Below are records; say how many of their lines include the word "right", giving nothing but the number.

#### SOURCE MATERIAL

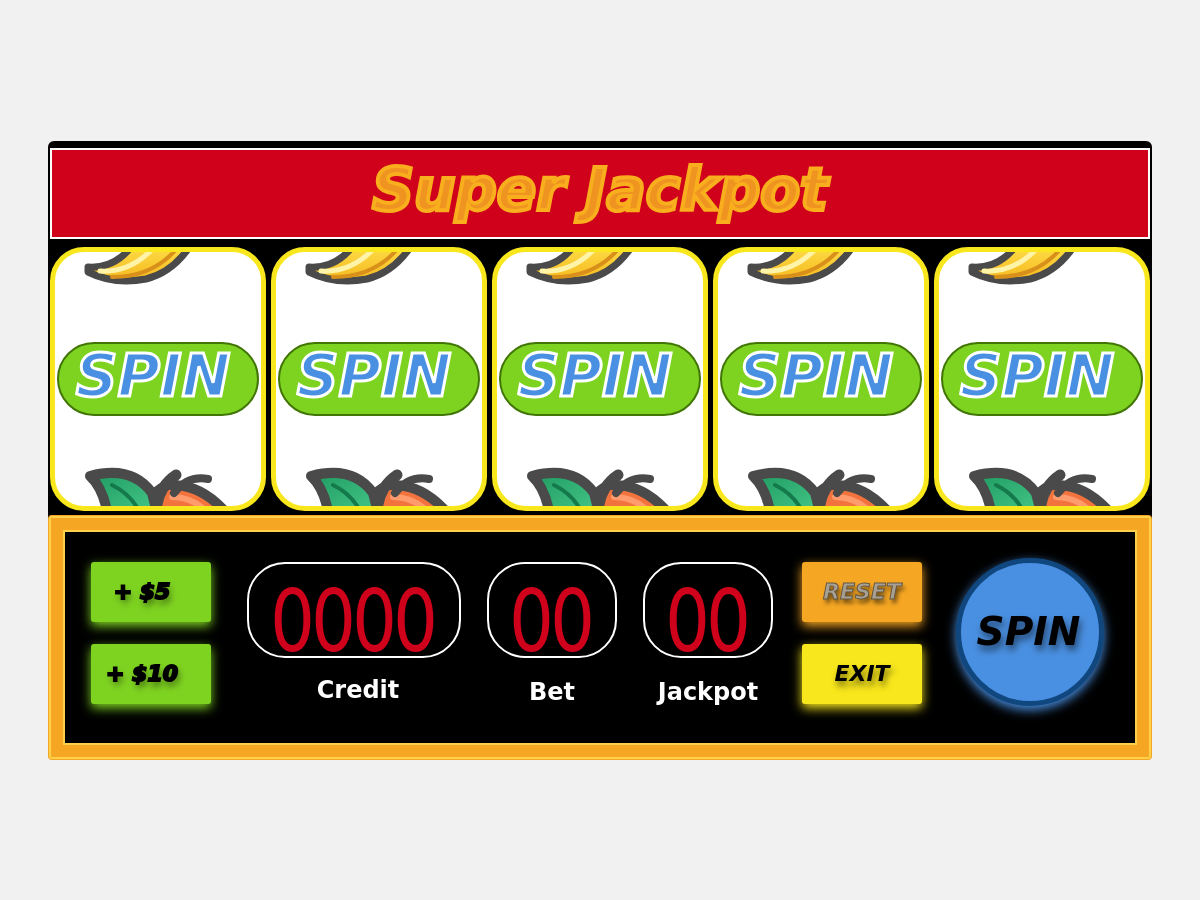
<!DOCTYPE html>
<html lang="en">
<head>
<meta charset="utf-8">
<title>Super Jackpot</title>
<style>
:root {
  --page: #f1f1f1;
  --black: #000;
  --red: #d0021b;
  --orange: #f5a623;
  --yellow: #f8e71c;
  --green: #7ed321;
  --green-dark: #417505;
  --blue: #4a90e2;
  --blue-dark: #10477f;
  --outline: #4a4a4a;
  --white: #fff;
}
* { box-sizing: border-box; margin: 0; }
body {
  width: 1200px; height: 900px; overflow: hidden;
  display: flex; align-items: center; justify-content: center;
  background: var(--page);
  font-family: "DejaVu Sans", Verdana, sans-serif; font-weight: 700;
}
.game {
  width: 1104px; height: 619px; padding-top: 7px;
  display: flex; flex-direction: column;
  background: var(--black); border-radius: 6px;
}
.banner {
  height: 91px; margin: 0 2px 8px; padding-bottom: 6px;
  display: flex; align-items: center; justify-content: center;
  background: var(--red); border: 2px solid var(--white);
}
.banner h1 {
  font-size: 58px; line-height: 1; font-style: oblique; white-space: nowrap;
  color: #ef9420; -webkit-text-stroke: 4px #f8ae1d;
}
.reels {
  height: 264px; margin: 0 2px 4px;
  display: grid; grid-template-columns: repeat(5, 216px); gap: 5px;
}
.reel {
  position: relative; overflow: hidden;
  display: flex; align-items: center; justify-content: center;
  background: var(--white); border: 5px solid var(--yellow); border-radius: 34px;
}
.reel svg { position: absolute; left: -5px; top: -5px; width: 216px; height: 264px; }
.reel-label {
  position: relative; flex: none; width: 202px; height: 74px; padding: 0 10px 6px 0;
  display: flex; align-items: center; justify-content: center;
  background: var(--green); border: 2px solid var(--green-dark); border-radius: 37px;
  font-size: 58px; line-height: 1; font-style: oblique;
  color: var(--blue); -webkit-text-stroke: 3px var(--white);
}
.panel {
  height: 245px; padding: 32px 28px 0 28px;
  display: flex; align-items: flex-start;
  border: 15px solid var(--orange); outline: 2px solid #ffd04a; outline-offset: -3px;
  box-shadow: inset 0 0 0 2px #ffd04a; border-radius: 4px;
}
.actions { display: flex; flex-direction: column; gap: 22px; width: 120px; }
.key {
  height: 60px; display: flex; align-items: center; justify-content: center;
  border-radius: 3px; font-size: 22px; line-height: 1; font-style: oblique; white-space: pre;
  color: var(--black); text-shadow: 2px 5px 6px rgba(0,0,0,.5);
}
.key.credit-add {
  padding-right: 18px; background: var(--green); -webkit-text-stroke: 2px var(--black);
  box-shadow: 0 4px 11px var(--green);
}
.key.reset {
  background: var(--orange); color: #a8a093; -webkit-text-stroke: 1px #605744;
  box-shadow: 0 4px 11px var(--orange); text-shadow: 2px 4px 4px rgba(0,0,0,.6);
}
.key.exit { background: var(--yellow); box-shadow: 0 4px 11px var(--yellow); }
.meters { display: flex; gap: 26px; margin: 0 29px 0 36px; }
.meter { width: 130px; text-align: center; }
.meter.wide { width: 214px; }
.readout {
  height: 96px; padding-top: 8px; display: flex; align-items: center; justify-content: center;
  border: 2px solid var(--white); border-radius: 38px;
  font: 400 90px/1 "TeX Gyre Heros Cn", "Liberation Sans", sans-serif; color: var(--red);
}
.meter-name { margin-top: 20px; font-size: 24px; line-height: 28px; color: var(--white); }
.meter.wide .meter-name { margin-top: 18px; padding-left: 8px; }
.spin {
  width: 148px; height: 148px; margin: -4px 0 0 34px; padding-right: 3px;
  display: flex; align-items: center; justify-content: center;
  background: var(--blue); border: 5px solid var(--blue-dark); border-radius: 50%;
  box-shadow: 0 4px 11px var(--blue);
  font-size: 39px; line-height: 1; font-style: oblique; color: var(--black);
  text-shadow: 2px 5px 7px rgba(0,0,0,.5);
}
.symbols { position: absolute; width: 0; height: 0; }
</style>
</head>
<body>
<svg class="symbols" aria-hidden="true">
  <defs>
    <linearGradient id="banana-skin" x1="0" y1="0" x2="0" y2="1">
      <stop offset="0" stop-color="#ffe04a"/>
      <stop offset="1" stop-color="#f5b81f"/>
    </linearGradient>
    <linearGradient id="leaf-skin" x1="0" y1="0" x2="1" y2="1">
      <stop offset="0" stop-color="#1f9a60"/>
      <stop offset="1" stop-color="#48c98c"/>
    </linearGradient>
    <g id="fruit-strip">
      <g stroke="#4a4a4a" stroke-linejoin="round" stroke-linecap="round">
        <path d="M38 20Q66 22 84 -4L142 -4Q124 25 96 32Q64 38 38 25Z" fill="url(#banana-skin)" stroke-width="7"/>
        <path d="M50 24Q82 26 106 -2" fill="none" stroke="#fff3a8" stroke-width="5"/>
        <path d="M62 30Q104 30 128 0" fill="none" stroke="#d9901a" stroke-width="4"/>
        <path d="M96 268Q100 244 118 238Q152 236 178 268Z" fill="#f2733d" stroke-width="10"/>
        <path d="M122 250Q140 250 154 262" fill="none" stroke="#ff9b6d" stroke-width="6"/>
        <path d="M40 229Q82 218 102 246L108 270L58 270Q54 242 40 229Z" fill="url(#leaf-skin)" stroke-width="10"/>
        <path d="M62 238Q82 248 90 266" fill="none" stroke="#147a4b" stroke-width="4"/>
        <path d="M106 264Q108 240 126 228" fill="none" stroke-width="11"/>
        <path d="M124 246Q138 228 158 232" fill="none" stroke-width="8"/>
      </g>
    </g>
  </defs>
</svg>
<main class="game">
  <header class="banner"><h1>Super Jackpot</h1></header>
  <section class="reels">
    <div class="reel"><svg viewBox="0 0 216 264"><use href="#fruit-strip"/></svg><span class="reel-label">SPIN</span></div>
    <div class="reel"><svg viewBox="0 0 216 264"><use href="#fruit-strip"/></svg><span class="reel-label">SPIN</span></div>
    <div class="reel"><svg viewBox="0 0 216 264"><use href="#fruit-strip"/></svg><span class="reel-label">SPIN</span></div>
    <div class="reel"><svg viewBox="0 0 216 264"><use href="#fruit-strip"/></svg><span class="reel-label">SPIN</span></div>
    <div class="reel"><svg viewBox="0 0 216 264"><use href="#fruit-strip"/></svg><span class="reel-label">SPIN</span></div>
  </section>
  <section class="panel">
    <div class="actions">
      <div class="key credit-add">+ $5</div>
      <div class="key credit-add">+ $10</div>
    </div>
    <div class="meters">
      <div class="meter wide"><div class="readout">0000</div><div class="meter-name">Credit</div></div>
      <div class="meter"><div class="readout">00</div><div class="meter-name">Bet</div></div>
      <div class="meter"><div class="readout">00</div><div class="meter-name">Jackpot</div></div>
    </div>
    <div class="actions">
      <div class="key reset">RESET</div>
      <div class="key exit">EXIT</div>
    </div>
    <div class="spin">SPIN</div>
  </section>
</main>
</body>
</html>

########

WRITTEN RESPONSE | 2